● ACTIVITY
For the records below, give the number of lines where the string "inset" occurs. Include nothing else.

● Stored data
*** Block opens ***
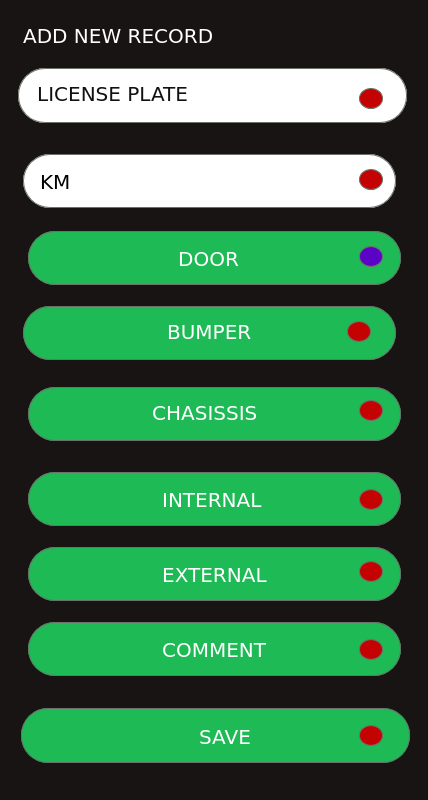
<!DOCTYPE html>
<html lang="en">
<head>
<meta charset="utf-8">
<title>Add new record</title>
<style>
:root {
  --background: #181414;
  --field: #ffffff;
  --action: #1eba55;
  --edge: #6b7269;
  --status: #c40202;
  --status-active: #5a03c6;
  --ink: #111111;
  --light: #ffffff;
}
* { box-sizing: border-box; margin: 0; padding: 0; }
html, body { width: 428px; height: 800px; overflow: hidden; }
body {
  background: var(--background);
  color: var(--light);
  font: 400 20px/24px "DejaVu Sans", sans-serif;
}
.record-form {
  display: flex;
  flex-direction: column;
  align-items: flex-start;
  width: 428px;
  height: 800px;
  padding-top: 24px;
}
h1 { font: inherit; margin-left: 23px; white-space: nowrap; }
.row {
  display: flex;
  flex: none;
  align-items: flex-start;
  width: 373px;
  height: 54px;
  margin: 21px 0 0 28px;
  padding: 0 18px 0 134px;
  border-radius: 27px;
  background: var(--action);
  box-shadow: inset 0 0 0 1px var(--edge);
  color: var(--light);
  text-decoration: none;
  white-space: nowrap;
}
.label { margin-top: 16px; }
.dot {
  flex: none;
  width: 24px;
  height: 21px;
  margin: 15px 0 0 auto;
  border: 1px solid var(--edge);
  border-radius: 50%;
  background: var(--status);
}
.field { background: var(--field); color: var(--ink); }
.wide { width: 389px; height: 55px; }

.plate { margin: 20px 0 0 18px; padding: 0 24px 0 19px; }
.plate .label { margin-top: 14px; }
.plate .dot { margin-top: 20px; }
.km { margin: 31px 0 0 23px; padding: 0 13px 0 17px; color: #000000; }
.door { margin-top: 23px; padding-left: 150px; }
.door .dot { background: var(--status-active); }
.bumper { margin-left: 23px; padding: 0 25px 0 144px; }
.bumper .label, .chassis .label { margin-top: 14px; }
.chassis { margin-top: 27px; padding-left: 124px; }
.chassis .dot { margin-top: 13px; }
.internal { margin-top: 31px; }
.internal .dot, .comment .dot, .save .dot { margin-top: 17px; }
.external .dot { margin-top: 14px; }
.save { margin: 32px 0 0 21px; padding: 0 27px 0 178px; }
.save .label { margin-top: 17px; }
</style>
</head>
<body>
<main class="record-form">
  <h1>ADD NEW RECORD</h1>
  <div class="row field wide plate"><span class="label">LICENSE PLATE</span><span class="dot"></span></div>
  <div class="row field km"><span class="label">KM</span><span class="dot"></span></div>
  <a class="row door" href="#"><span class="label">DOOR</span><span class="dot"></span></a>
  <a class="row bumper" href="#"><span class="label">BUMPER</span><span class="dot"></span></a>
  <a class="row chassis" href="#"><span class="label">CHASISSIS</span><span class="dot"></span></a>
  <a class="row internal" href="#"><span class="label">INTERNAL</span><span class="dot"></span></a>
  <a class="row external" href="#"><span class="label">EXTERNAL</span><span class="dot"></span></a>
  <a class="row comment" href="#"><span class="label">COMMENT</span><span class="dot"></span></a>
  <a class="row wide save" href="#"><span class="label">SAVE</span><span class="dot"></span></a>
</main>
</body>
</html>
*** Block closes ***
*** Block opens ***
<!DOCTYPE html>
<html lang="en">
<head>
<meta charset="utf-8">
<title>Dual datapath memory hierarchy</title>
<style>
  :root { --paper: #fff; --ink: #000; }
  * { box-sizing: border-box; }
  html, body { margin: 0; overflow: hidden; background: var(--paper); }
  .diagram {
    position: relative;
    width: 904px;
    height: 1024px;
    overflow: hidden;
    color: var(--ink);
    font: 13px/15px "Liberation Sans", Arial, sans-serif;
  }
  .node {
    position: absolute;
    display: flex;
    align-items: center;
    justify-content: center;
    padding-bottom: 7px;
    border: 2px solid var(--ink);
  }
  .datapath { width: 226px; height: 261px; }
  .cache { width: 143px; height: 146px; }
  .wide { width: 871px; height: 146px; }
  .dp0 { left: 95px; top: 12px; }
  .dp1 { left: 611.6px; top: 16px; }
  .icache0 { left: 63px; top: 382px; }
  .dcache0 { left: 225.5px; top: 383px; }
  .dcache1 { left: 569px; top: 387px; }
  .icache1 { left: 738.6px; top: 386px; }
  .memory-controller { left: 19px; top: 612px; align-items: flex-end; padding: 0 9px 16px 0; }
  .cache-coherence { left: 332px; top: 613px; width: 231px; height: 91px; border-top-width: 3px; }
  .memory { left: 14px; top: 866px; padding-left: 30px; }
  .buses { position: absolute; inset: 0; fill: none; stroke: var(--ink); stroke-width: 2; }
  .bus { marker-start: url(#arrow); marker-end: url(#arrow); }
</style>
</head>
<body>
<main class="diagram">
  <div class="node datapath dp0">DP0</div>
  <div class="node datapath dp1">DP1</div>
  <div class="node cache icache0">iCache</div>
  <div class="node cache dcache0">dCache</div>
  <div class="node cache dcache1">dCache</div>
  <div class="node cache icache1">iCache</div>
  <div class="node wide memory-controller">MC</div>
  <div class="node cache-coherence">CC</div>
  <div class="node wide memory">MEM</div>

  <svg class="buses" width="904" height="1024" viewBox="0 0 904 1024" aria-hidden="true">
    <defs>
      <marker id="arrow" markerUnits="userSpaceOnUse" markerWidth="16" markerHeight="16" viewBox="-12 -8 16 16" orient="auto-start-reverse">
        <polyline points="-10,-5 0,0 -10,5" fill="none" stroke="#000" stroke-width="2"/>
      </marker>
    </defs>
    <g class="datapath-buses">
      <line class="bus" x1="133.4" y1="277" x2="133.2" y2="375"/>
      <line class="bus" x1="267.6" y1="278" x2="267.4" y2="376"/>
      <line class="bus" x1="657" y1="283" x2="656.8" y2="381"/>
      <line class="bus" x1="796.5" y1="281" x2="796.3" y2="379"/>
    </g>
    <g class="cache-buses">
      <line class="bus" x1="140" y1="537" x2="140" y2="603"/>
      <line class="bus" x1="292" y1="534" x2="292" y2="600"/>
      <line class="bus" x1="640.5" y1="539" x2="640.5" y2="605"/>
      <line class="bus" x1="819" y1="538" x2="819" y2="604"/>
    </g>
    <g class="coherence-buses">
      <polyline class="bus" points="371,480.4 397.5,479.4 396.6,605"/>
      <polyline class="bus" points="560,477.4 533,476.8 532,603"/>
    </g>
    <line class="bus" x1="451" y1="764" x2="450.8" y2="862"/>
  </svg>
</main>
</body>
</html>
*** Block closes ***
*** Block opens ***
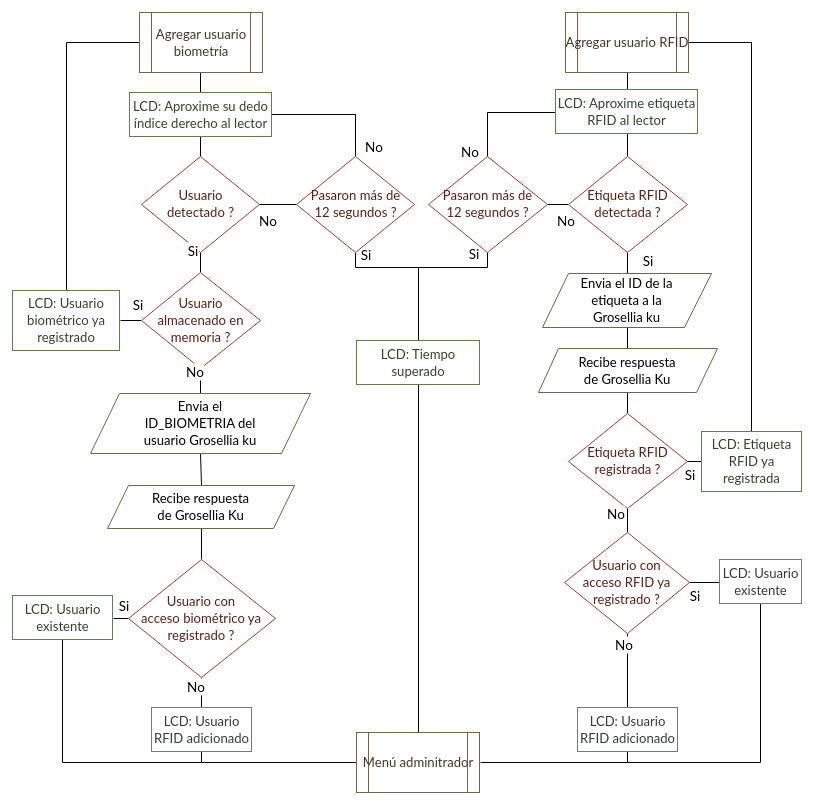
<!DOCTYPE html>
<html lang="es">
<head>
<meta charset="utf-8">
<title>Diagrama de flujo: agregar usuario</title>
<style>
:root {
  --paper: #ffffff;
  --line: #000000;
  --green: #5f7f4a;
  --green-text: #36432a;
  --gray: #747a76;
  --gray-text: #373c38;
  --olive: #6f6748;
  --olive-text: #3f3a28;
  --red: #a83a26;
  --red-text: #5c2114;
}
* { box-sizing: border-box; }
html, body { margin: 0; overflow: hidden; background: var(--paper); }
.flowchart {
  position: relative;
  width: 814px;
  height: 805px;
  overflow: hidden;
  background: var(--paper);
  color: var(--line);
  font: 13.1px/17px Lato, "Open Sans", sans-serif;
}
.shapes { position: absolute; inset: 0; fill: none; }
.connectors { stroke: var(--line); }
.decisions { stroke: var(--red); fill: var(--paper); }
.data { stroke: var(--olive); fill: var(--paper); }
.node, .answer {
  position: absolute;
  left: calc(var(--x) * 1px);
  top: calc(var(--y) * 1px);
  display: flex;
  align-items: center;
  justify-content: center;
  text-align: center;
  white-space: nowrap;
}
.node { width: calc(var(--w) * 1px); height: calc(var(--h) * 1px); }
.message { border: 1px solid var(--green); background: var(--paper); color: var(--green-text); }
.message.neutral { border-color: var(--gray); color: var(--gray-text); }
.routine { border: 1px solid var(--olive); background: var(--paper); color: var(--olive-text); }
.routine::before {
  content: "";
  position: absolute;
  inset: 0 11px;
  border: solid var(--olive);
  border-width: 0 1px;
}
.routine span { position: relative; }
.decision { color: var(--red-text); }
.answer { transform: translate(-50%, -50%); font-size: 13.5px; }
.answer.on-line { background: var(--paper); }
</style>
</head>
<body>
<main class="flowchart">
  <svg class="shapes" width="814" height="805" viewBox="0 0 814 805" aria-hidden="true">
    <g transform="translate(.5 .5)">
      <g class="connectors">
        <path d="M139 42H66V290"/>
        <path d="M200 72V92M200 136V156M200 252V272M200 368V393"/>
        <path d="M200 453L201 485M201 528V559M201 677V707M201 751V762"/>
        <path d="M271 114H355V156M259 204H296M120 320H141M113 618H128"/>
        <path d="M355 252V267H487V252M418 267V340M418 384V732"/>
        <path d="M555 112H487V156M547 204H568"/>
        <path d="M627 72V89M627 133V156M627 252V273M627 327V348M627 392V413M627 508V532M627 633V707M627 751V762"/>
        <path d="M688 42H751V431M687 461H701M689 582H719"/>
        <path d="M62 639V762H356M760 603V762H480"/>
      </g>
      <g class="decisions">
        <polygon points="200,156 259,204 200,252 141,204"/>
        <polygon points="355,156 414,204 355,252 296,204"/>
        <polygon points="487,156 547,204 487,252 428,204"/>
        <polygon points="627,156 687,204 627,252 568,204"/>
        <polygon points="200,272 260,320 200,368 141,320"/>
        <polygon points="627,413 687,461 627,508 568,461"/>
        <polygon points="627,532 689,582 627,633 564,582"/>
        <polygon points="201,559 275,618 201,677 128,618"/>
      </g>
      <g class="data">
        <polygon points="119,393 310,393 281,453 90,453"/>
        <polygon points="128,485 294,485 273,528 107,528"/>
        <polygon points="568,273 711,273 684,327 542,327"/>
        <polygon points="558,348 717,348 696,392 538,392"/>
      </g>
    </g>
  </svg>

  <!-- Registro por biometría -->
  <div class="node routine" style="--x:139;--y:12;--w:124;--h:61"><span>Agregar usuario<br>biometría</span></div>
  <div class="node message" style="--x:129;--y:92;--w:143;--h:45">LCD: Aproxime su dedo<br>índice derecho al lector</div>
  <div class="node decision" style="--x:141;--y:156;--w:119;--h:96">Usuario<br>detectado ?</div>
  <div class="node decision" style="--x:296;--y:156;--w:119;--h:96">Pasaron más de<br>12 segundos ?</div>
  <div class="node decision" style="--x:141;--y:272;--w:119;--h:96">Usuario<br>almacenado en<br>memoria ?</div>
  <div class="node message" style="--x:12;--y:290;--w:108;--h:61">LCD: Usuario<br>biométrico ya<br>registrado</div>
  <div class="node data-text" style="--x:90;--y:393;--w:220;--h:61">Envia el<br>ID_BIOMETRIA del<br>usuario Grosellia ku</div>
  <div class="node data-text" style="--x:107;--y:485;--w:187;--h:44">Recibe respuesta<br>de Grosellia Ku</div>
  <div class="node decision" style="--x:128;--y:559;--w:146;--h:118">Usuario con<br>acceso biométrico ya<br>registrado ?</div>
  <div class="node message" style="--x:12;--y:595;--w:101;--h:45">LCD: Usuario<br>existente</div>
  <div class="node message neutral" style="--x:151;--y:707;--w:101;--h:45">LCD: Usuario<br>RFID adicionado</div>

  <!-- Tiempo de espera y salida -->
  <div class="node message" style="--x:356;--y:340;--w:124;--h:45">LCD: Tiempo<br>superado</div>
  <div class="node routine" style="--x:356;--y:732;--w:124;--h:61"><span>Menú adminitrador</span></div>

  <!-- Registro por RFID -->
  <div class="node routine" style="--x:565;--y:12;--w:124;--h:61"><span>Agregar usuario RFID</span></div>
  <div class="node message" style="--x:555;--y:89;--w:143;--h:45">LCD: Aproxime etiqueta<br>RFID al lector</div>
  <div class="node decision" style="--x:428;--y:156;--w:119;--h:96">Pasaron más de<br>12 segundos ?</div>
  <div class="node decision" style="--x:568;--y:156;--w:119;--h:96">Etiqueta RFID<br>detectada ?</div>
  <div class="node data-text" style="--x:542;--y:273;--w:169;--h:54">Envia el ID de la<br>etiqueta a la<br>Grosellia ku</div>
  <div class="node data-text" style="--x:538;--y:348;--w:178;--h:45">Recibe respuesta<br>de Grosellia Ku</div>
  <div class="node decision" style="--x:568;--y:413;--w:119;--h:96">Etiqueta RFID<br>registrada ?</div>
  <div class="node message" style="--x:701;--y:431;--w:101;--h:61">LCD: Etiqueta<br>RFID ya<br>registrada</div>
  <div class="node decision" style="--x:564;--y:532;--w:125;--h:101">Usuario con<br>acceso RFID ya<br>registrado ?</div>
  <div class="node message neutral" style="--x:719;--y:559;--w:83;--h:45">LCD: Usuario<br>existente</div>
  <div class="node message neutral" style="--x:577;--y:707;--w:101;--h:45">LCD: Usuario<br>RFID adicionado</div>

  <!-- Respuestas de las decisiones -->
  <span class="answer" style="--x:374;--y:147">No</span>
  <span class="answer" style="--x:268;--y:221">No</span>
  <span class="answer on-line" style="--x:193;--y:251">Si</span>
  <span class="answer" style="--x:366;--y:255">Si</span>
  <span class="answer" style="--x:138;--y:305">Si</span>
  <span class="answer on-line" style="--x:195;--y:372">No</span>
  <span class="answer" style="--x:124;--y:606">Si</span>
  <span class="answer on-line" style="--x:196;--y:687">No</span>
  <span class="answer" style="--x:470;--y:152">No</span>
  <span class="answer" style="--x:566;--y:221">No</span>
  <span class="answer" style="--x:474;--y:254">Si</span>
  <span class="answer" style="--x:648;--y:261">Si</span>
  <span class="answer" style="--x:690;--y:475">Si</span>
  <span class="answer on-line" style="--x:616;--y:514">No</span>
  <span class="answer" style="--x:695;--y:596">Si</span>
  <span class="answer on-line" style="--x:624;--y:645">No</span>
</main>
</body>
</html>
*** Block closes ***
● FINAL ANSWER
4